— YOUR ASSIGNMENT —
Please keep to the lines below from the one with "111h21M857 127.500h12M877 127.500h25M910" through the one with "212.500h8M582 212.500h5M627 212.500h6M526", and restate them word for word, ends included.
[RECORD SET Boundary: Start]
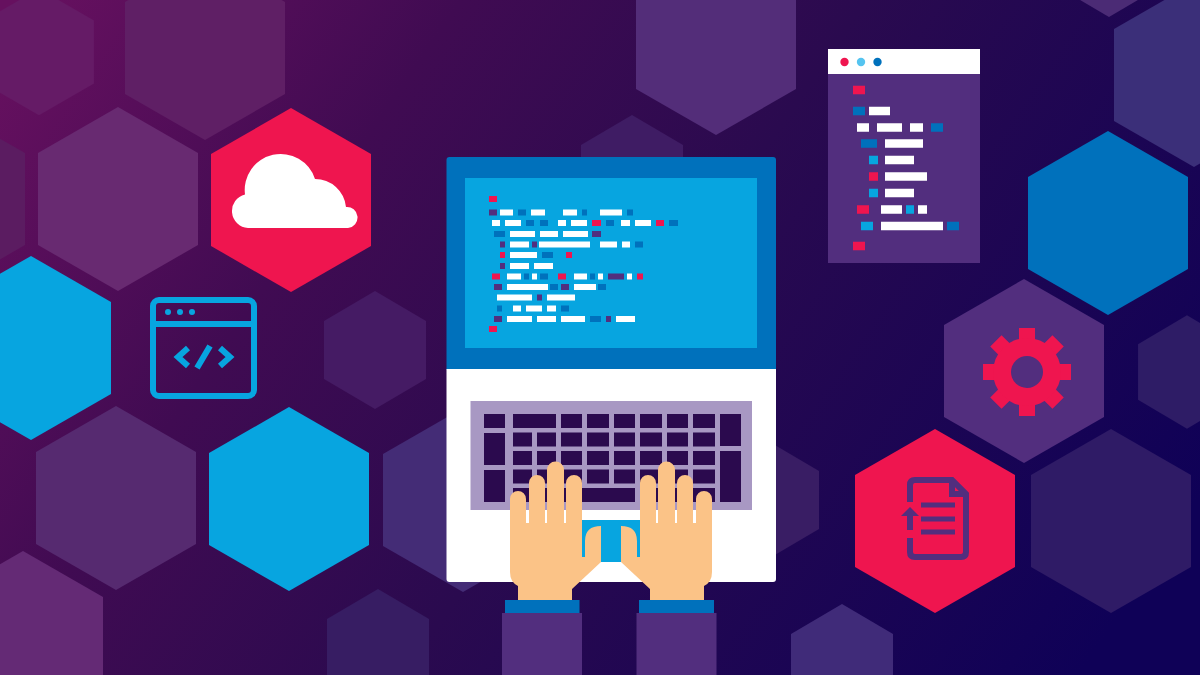
<!DOCTYPE html>
<html lang="en">
<head>
<meta charset="utf-8">
<title>Coding at a laptop</title>
<style>
:root {
  --white: #ffffff;
  --red: #ef154f;
  --cyan: #07a5e0;
  --sky: #55c4f0;
  --blue: #0071bc;
  --purple: #522e7e;
  --night: #2b0a4e;
  --lilac: #a898c3;
  --skin: #fbc387;
}
html, body { margin: 0; height: 100%; overflow: hidden; background: var(--night); }
svg { display: block; width: 1200px; height: 675px; }
.white { fill: var(--white); }
.red { fill: var(--red); }
.cyan { fill: var(--cyan); }
.sky { fill: var(--sky); }
.blue { fill: var(--blue); }
.purple { fill: var(--purple); }
.lilac { fill: var(--lilac); }
.skin { fill: var(--skin); }
.code path, .keys { fill: none; }
.laptop-code { stroke-width: 6; }
.window-code { stroke-width: 8.5; }
.code-white { stroke: var(--white); }
.code-red { stroke: var(--red); }
.code-cyan { stroke: var(--cyan); }
.code-blue { stroke: var(--blue); }
.code-purple { stroke: var(--purple); }
.keys { stroke: var(--night); stroke-width: 14; }
.browser-icon { fill: none; stroke: var(--cyan); stroke-width: 6; }
.document-icon { fill: none; stroke: var(--purple); stroke-width: 6; }
</style>
</head>
<body>
<svg viewBox="0 0 1200 675" role="img" aria-label="Hands typing code on a laptop, surrounded by hexagons with technology icons">
  <defs>
    <linearGradient id="backdrop" gradientUnits="userSpaceOnUse" x1="0" y1="60" x2="1020" y2="760">
      <stop offset="0" stop-color="#66105f"/>
      <stop offset=".28" stop-color="#400b52"/>
      <stop offset=".55" stop-color="#2a0a4f"/>
      <stop offset="1" stop-color="#0f0157"/>
    </linearGradient>
    <polygon id="hexagon" points="0,-92 80,-46 80,46 0,92 -80,46 -80,-46"/>
    <polygon id="small-hexagon" points="0,-59 51,-29 51,29 0,59 -51,29 -51,-29"/>
    <path id="hand" d="M510 499a8 8 0 0 1 16 0V523h3V483a8 8 0 0 1 16 0V523h2V470a8.500 8.500 0 0 1 17 0V523h2V483a8 8 0 0 1 16 0V557h3V541q0-15 16-15V562L572 589V600H518V586q-8-4-8-14Z"/>
    <rect id="gear-tooth" x="-8" y="-44" width="16" height="20"/>
  </defs>

  <rect width="1200" height="675" fill="url(#backdrop)"/>

  <g id="faded-hexagons">
    <use href="#hexagon" transform="translate(39 52) scale(.687)" fill="#651b66"/>
    <use href="#hexagon" x="205" y="48" fill="#5f1f65"/>
    <use href="#hexagon" x="-55" y="199" fill="#5b1c61"/>
    <use href="#hexagon" x="118" y="199" fill="#682a71"/>
    <use href="#hexagon" x="116" y="498" fill="#562a70"/>
    <use href="#hexagon" x="23" y="643" fill="#642a75"/>
    <use href="#small-hexagon" x="375" y="350" fill="#451b64"/>
    <use href="#small-hexagon" x="378" y="648" fill="#371d63"/>
    <use href="#hexagon" x="463" y="500" fill="#442c76"/>
    <use href="#small-hexagon" x="632" y="174" fill="#3f1c64"/>
    <use href="#hexagon" x="716" y="43" fill="#532d79"/>
    <use href="#small-hexagon" x="768" y="500" fill="#391d64"/>
    <use href="#small-hexagon" x="842" y="663" fill="#402b79"/>
    <use href="#small-hexagon" x="1109" y="-42" fill="#4b2b75"/>
    <use href="#hexagon" x="1194" y="75" fill="#3b2f79"/>
    <use href="#small-hexagon" transform="translate(1187 372) scale(.96)" fill="#2e1c66"/>
    <use href="#hexagon" x="1111" y="521" fill="#2f1b66"/>
  </g>

  <g id="bright-hexagons">
    <use href="#hexagon" x="291" y="200" class="red"/>
    <use href="#hexagon" x="31" y="348" class="cyan"/>
    <use href="#hexagon" x="289" y="499" class="cyan"/>
    <use href="#hexagon" x="1108" y="223" class="blue"/>
    <use href="#hexagon" x="1024" y="371" class="purple"/>
    <use href="#hexagon" x="935" y="521" class="red"/>
  </g>

  <path id="cloud" class="white" d="M248 228a17 17 0 0 1-3-33.500A36 36 0 0 1 315 179a31 31 0 0 1 31 28a10.500 10.500 0 0 1 2 21Z"/>

  <g id="browser" class="browser-icon">
    <rect x="153" y="300" width="101" height="96" rx="6"/>
    <path d="M153 324H254"/>
    <path d="M188 348l-10 9 10 9M220 348l10 9-10 9M210 346l-13 22"/>
    <g class="cyan" stroke="none">
      <circle cx="168" cy="312" r="3"/>
      <circle cx="180" cy="312" r="3"/>
      <circle cx="192" cy="312" r="3"/>
    </g>
  </g>

  <g id="gear" class="red" transform="translate(1027 372)">
    <use href="#gear-tooth"/>
    <use href="#gear-tooth" transform="rotate(45)"/>
    <use href="#gear-tooth" transform="rotate(90)"/>
    <use href="#gear-tooth" transform="rotate(135)"/>
    <use href="#gear-tooth" transform="rotate(180)"/>
    <use href="#gear-tooth" transform="rotate(225)"/>
    <use href="#gear-tooth" transform="rotate(270)"/>
    <use href="#gear-tooth" transform="rotate(315)"/>
    <circle r="34"/>
    <circle r="16" class="purple"/>
  </g>

  <g id="document" class="document-icon">
    <path d="M910 502V485q0-5 5-5H952L966 494V552q0 5-5 5H915q-5 0-5-5V538"/>
    <path d="M952 480V494H966"/>
    <path d="M921 505H955M921 519H955M921 532H955" stroke-width="5"/>
    <path d="M910 530V514"/>
    <path d="M910 507l9 9H901Z" class="purple" stroke="none"/>
  </g>

  <g id="code-window">
    <rect class="purple" x="828" y="49" width="152" height="214"/>
    <rect class="white" x="828" y="49" width="152" height="25"/>
    <circle class="red" cx="844.500" cy="62" r="4.200"/>
    <circle class="sky" cx="861" cy="62" r="4.200"/>
    <circle class="blue" cx="877.500" cy="62" r="4.200"/>
    <g class="code window-code">
      <path class="code-red" d="M853 90h12M869 176.500h9M857 209.500h12M853 246h12"/>
      <path class="code-blue" d="M853 111h12M931 127.500h12M861 143.500h16M947 226h12"/>
      <path class="code-cyan" d="M869 160h9M869 193h9M906 209.500h8M861 226h12"/>
      <path class="code-white" d="M869 111h21M857 127.500h12M877 127.500h25M910 127.500h13M885 143.500h38M885 160h29M885 176.500h42M885 193h29M881 209.500h21M918 209.500h9M881 226h62"/>
    </g>
  </g>

  <g id="laptop">
    <path class="blue" d="M446.500 370V160q0-3 3-3H773q3 0 3 3V370Z"/>
    <rect class="cyan" x="465" y="178" width="292" height="170"/>
    <g class="code laptop-code">
      <path class="code-red" d="M489 199h8M592 223h9M656 223h8M500 255h5M566 255h6M492 276.500h8M558 276.500h8M637 276.500h6M489 329h8"/>
      <path class="code-purple" d="M489 212.500h8M592 234h9M500 244.500h5M532 244.500h5M500 266h5M608 276.500h16M494 287h8M561 287h8M537 297.500h5M494 319h8M606 319h5"/>
      <path class="code-blue" d="M518 212.500h8M582 212.500h5M627 212.500h6M526 223h8M540 223h8M606 223h8M669 223h9M494 234h11M635 244.500h8M542 255h11M524 276.500h5M540 276.500h8M590 276.500h5M550 287h8M598 287h8M497 308.500h5M561 308.500h8M590 319h11"/>
      <path class="code-white" d="M500 212.500h13M531 212.500h14M563 212.500h14M600 212.500h22M492 223h8M505 223h16M558 223h8M571 223h16M621 223h9M635 223h16M510 234h25M540 234h18M563 234h25M510 244.500h19M539 244.500h51M600 244.500h17M622 244.500h8M510 255h27M510 266h19M534 266h19M507 276.500h14M532 276.500h5M574 276.500h13M598 276.500h5M627 276.500h5M507 287h41M574 287h22M497 297.500h35M547 297.500h28M513 308.500h8M526 308.500h16M547 308.500h9M507 319h25M537 319h19M561 319h24M616 319h19"/>
    </g>
    <path class="white" d="M446.500 369H776V579q0 3-3 3H449.500q-3 0-3-3Z"/>
    <rect class="lilac" x="470.500" y="401" width="281.500" height="109"/>
    <path class="keys" d="M484 421h21M513 421h43M561 421h21M587 421h22M614 421h21M640 421h22M667 421h21M693 421h22
      M513 439.500h19M537 439.500h19M561 439.500h21M587 439.500h22M614 439.500h21M640 439.500h22M667 439.500h21M693 439.500h22
      M513 458h19M537 458h19M561 458h21M587 458h22M614 458h21M640 458h22M667 458h21M693 458h22
      M513 476.500h19M537 476.500h19M561 476.500h21M587 476.500h22M614 476.500h21M640 476.500h22M667 476.500h21M693 476.500h22
      M513 495h43M561 495h74M640 495h22M667 495h21M693 495h22"/>
    <path id="tall-keys" fill="var(--night)" d="M484 433h21v32h-21ZM484 470h21v32h-21ZM720 414h21v32h-21ZM720 451h21v51h-21Z"/>
    <rect id="trackpad" class="cyan" x="582" y="520" width="58" height="42"/>
  </g>

  <g id="arms">
    <use href="#hand" class="skin"/>
    <use href="#hand" class="skin" transform="translate(1222 0) scale(-1 1)"/>
    <rect class="blue" x="505" y="600" width="74.500" height="14"/>
    <rect class="blue" x="639" y="600" width="75" height="14"/>
    <rect class="purple" x="502" y="613" width="80" height="62"/>
    <rect class="purple" x="636.500" y="613" width="80" height="62"/>
  </g>
</svg>
</body>
</html>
[RECORD SET Boundary: End]
— SOLVED EXERCISE —
      <path class="code-white" d="M869 111h21M857 127.500h12M877 127.500h25M910 127.500h13M885 143.500h38M885 160h29M885 176.500h42M885 193h29M881 209.500h21M918 209.500h9M881 226h62"/>
    </g>
  </g>

  <g id="laptop">
    <path class="blue" d="M446.500 370V160q0-3 3-3H773q3 0 3 3V370Z"/>
    <rect class="cyan" x="465" y="178" width="292" height="170"/>
    <g class="code laptop-code">
      <path class="code-red" d="M489 199h8M592 223h9M656 223h8M500 255h5M566 255h6M492 276.500h8M558 276.500h8M637 276.500h6M489 329h8"/>
      <path class="code-purple" d="M489 212.500h8M592 234h9M500 244.500h5M532 244.500h5M500 266h5M608 276.500h16M494 287h8M561 287h8M537 297.500h5M494 319h8M606 319h5"/>
      <path class="code-blue" d="M518 212.500h8M582 212.500h5M627 212.500h6M526 223h8M540 223h8M606 223h8M669 223h9M494 234h11M635 244.500h8M542 255h11M524 276.500h5M540 276.500h8M590 276.500h5M550 287h8M598 287h8M497 308.500h5M561 308.500h8M590 319h11"/>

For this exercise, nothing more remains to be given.